▶ Problem
Return all the lines below in which the string "mound" appears.

■ ■ ■

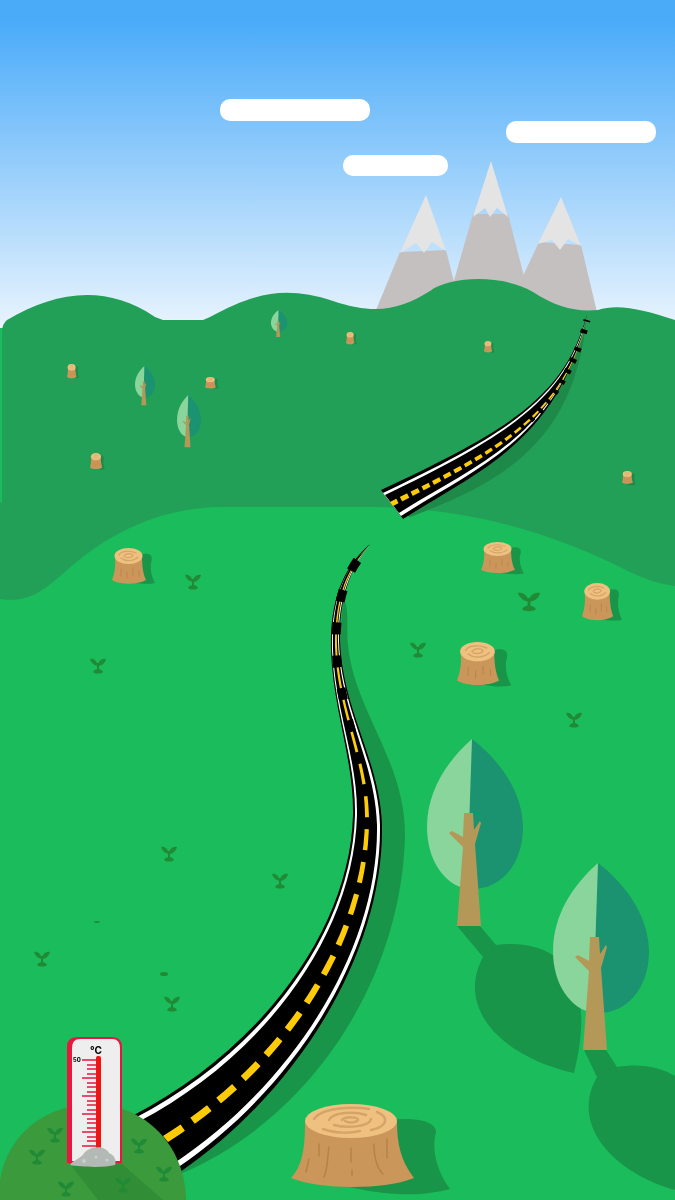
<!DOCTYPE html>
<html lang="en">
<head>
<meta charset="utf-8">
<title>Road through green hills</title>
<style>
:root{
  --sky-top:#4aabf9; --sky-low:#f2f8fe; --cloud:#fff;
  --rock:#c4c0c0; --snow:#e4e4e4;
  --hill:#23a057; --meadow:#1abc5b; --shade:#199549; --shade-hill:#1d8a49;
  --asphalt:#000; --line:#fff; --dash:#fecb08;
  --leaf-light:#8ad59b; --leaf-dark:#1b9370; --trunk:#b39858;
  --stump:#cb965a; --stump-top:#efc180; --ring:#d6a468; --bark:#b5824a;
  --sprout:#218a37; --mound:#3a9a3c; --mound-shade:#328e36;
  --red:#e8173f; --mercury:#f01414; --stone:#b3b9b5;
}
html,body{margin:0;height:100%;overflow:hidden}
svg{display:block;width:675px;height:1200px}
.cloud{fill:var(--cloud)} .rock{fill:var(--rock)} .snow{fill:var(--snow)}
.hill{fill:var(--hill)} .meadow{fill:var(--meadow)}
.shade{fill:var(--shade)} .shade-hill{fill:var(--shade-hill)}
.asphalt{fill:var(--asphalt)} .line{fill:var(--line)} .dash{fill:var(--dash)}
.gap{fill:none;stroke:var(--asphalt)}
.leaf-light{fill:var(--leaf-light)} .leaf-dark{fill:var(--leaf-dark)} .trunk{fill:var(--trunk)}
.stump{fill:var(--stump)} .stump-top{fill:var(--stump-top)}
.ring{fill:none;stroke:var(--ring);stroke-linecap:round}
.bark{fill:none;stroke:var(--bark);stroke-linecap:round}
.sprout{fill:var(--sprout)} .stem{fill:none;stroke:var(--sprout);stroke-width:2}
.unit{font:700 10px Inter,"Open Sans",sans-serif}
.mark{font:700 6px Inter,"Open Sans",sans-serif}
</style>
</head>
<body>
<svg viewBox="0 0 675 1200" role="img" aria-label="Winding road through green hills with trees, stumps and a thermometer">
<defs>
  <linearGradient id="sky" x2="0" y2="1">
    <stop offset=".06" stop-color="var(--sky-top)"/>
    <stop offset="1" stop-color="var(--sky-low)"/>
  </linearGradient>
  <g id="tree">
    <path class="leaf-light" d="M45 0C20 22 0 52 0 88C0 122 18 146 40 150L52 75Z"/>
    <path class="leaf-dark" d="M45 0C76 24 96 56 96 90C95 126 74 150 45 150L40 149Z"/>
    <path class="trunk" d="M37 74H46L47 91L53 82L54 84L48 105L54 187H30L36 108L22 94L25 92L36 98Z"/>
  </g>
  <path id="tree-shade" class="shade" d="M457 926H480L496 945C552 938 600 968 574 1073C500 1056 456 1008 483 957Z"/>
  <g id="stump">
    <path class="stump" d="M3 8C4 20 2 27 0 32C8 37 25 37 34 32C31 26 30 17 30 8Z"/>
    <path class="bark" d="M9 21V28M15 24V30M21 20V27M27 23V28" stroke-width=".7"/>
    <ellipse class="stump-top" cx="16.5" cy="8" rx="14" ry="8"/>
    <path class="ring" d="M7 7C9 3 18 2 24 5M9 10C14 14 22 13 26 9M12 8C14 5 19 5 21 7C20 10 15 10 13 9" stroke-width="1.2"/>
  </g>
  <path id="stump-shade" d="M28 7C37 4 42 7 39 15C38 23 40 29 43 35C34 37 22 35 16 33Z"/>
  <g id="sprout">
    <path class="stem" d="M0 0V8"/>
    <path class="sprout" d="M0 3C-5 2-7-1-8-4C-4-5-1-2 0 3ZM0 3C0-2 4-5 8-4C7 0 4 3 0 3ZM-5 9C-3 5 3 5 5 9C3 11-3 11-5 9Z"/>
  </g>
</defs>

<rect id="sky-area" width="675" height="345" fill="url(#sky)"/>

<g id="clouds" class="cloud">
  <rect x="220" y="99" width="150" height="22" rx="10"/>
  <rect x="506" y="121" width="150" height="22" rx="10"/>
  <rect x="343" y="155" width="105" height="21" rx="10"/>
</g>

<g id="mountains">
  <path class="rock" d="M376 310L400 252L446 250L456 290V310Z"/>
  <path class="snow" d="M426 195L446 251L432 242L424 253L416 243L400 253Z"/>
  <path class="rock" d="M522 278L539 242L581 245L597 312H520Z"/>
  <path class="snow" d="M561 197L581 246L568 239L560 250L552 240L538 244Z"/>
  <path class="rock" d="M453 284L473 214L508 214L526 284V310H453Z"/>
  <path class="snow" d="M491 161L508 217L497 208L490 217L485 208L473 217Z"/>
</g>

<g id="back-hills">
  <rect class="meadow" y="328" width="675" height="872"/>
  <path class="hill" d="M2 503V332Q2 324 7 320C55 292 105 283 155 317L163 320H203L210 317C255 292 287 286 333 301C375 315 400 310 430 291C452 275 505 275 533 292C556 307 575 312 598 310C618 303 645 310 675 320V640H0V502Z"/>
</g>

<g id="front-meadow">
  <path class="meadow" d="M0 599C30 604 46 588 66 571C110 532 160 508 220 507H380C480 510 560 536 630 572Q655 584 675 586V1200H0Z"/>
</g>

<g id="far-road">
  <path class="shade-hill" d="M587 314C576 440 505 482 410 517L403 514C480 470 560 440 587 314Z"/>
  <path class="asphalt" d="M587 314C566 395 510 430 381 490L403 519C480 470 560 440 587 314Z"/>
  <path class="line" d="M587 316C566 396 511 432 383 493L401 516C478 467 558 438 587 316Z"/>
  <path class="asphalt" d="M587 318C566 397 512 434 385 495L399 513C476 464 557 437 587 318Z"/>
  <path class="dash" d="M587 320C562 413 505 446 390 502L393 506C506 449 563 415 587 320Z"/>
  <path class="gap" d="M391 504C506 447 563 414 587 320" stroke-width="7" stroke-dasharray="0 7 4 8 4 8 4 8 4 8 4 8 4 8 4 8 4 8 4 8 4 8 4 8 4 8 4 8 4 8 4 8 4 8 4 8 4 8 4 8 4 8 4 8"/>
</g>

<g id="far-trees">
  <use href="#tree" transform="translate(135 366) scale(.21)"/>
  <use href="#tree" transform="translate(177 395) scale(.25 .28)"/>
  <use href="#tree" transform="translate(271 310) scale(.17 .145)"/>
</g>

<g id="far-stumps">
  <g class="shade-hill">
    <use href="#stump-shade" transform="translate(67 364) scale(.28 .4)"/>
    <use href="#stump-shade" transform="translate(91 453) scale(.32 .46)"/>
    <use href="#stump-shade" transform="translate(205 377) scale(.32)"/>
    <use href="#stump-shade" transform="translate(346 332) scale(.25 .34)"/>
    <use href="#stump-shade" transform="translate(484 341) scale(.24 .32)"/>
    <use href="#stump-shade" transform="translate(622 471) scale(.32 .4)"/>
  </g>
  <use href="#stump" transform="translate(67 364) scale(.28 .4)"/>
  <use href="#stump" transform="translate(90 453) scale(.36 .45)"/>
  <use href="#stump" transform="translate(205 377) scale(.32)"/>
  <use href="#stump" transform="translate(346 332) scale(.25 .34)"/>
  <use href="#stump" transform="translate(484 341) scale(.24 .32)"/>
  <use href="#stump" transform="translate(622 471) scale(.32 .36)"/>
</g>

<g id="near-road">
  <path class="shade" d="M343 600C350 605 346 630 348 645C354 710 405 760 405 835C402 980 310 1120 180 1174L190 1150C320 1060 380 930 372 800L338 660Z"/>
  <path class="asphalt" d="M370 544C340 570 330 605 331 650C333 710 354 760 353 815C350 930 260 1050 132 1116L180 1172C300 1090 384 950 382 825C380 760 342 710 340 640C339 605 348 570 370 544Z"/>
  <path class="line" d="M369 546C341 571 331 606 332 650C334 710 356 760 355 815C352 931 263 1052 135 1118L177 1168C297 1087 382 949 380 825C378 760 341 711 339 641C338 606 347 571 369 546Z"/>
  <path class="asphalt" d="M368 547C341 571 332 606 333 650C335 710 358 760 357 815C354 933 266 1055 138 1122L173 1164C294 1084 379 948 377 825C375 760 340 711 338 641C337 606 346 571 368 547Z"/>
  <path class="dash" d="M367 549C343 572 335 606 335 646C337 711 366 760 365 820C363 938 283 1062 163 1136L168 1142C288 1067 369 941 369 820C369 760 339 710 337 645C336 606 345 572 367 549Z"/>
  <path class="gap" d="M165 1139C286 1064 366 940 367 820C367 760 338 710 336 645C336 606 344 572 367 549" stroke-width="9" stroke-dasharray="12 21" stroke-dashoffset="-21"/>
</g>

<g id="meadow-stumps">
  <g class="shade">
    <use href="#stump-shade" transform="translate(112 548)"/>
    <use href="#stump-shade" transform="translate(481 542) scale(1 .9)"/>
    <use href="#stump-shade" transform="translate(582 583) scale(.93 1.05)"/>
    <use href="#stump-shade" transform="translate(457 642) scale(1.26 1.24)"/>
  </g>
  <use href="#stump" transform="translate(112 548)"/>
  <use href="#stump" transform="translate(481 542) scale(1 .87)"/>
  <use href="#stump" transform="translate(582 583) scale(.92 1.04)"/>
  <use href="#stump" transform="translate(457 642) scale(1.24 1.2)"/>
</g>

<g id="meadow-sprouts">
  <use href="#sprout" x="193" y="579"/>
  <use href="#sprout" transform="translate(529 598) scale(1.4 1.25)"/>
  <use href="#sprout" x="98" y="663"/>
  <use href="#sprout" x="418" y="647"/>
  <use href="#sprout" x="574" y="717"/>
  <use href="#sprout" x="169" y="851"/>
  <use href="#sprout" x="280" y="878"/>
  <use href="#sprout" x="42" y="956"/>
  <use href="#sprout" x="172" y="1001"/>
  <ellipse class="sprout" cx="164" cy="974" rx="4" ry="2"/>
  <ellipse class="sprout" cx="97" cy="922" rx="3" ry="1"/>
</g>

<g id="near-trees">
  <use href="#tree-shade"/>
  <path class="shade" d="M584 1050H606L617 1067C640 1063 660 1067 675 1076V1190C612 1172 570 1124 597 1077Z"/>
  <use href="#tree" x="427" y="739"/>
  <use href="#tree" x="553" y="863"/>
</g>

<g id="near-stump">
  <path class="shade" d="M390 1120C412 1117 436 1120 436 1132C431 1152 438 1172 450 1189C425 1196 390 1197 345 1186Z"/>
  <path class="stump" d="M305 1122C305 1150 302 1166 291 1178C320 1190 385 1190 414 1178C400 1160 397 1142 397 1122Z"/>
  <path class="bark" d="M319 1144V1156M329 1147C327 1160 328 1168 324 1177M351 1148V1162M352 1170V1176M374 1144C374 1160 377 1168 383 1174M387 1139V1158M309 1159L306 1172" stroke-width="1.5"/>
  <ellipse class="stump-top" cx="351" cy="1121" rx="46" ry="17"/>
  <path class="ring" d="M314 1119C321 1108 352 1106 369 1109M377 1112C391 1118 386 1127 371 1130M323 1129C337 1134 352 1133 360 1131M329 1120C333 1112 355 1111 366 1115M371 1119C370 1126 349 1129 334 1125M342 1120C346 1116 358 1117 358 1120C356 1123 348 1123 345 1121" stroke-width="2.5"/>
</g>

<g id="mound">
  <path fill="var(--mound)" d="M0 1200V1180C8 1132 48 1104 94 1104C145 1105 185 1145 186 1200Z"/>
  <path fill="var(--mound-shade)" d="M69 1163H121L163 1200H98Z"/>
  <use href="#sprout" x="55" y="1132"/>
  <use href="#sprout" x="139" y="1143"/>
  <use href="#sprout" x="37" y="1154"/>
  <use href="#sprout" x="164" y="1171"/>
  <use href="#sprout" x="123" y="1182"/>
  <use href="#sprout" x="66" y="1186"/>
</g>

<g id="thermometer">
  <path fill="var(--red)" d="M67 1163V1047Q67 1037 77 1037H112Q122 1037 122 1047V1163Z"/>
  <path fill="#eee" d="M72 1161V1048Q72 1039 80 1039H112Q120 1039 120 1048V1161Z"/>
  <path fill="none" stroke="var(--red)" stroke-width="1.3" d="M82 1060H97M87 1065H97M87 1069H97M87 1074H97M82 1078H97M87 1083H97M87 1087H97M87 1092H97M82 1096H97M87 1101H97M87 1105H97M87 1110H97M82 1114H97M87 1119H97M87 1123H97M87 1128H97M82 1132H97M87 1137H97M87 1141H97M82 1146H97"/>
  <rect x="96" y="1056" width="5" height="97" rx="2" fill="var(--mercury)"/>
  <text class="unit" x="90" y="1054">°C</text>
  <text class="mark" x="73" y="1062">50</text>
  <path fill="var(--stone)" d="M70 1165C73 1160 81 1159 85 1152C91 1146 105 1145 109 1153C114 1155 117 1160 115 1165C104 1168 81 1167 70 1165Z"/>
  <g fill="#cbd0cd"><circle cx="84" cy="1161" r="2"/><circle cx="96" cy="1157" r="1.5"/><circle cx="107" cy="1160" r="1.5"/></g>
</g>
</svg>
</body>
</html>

■ ■ ■

▶ Written answer
  --sprout:#218a37; --mound:#3a9a3c; --mound-shade:#328e36;
<g id="mound">
  <path fill="var(--mound)" d="M0 1200V1180C8 1132 48 1104 94 1104C145 1105 185 1145 186 1200Z"/>
  <path fill="var(--mound-shade)" d="M69 1163H121L163 1200H98Z"/>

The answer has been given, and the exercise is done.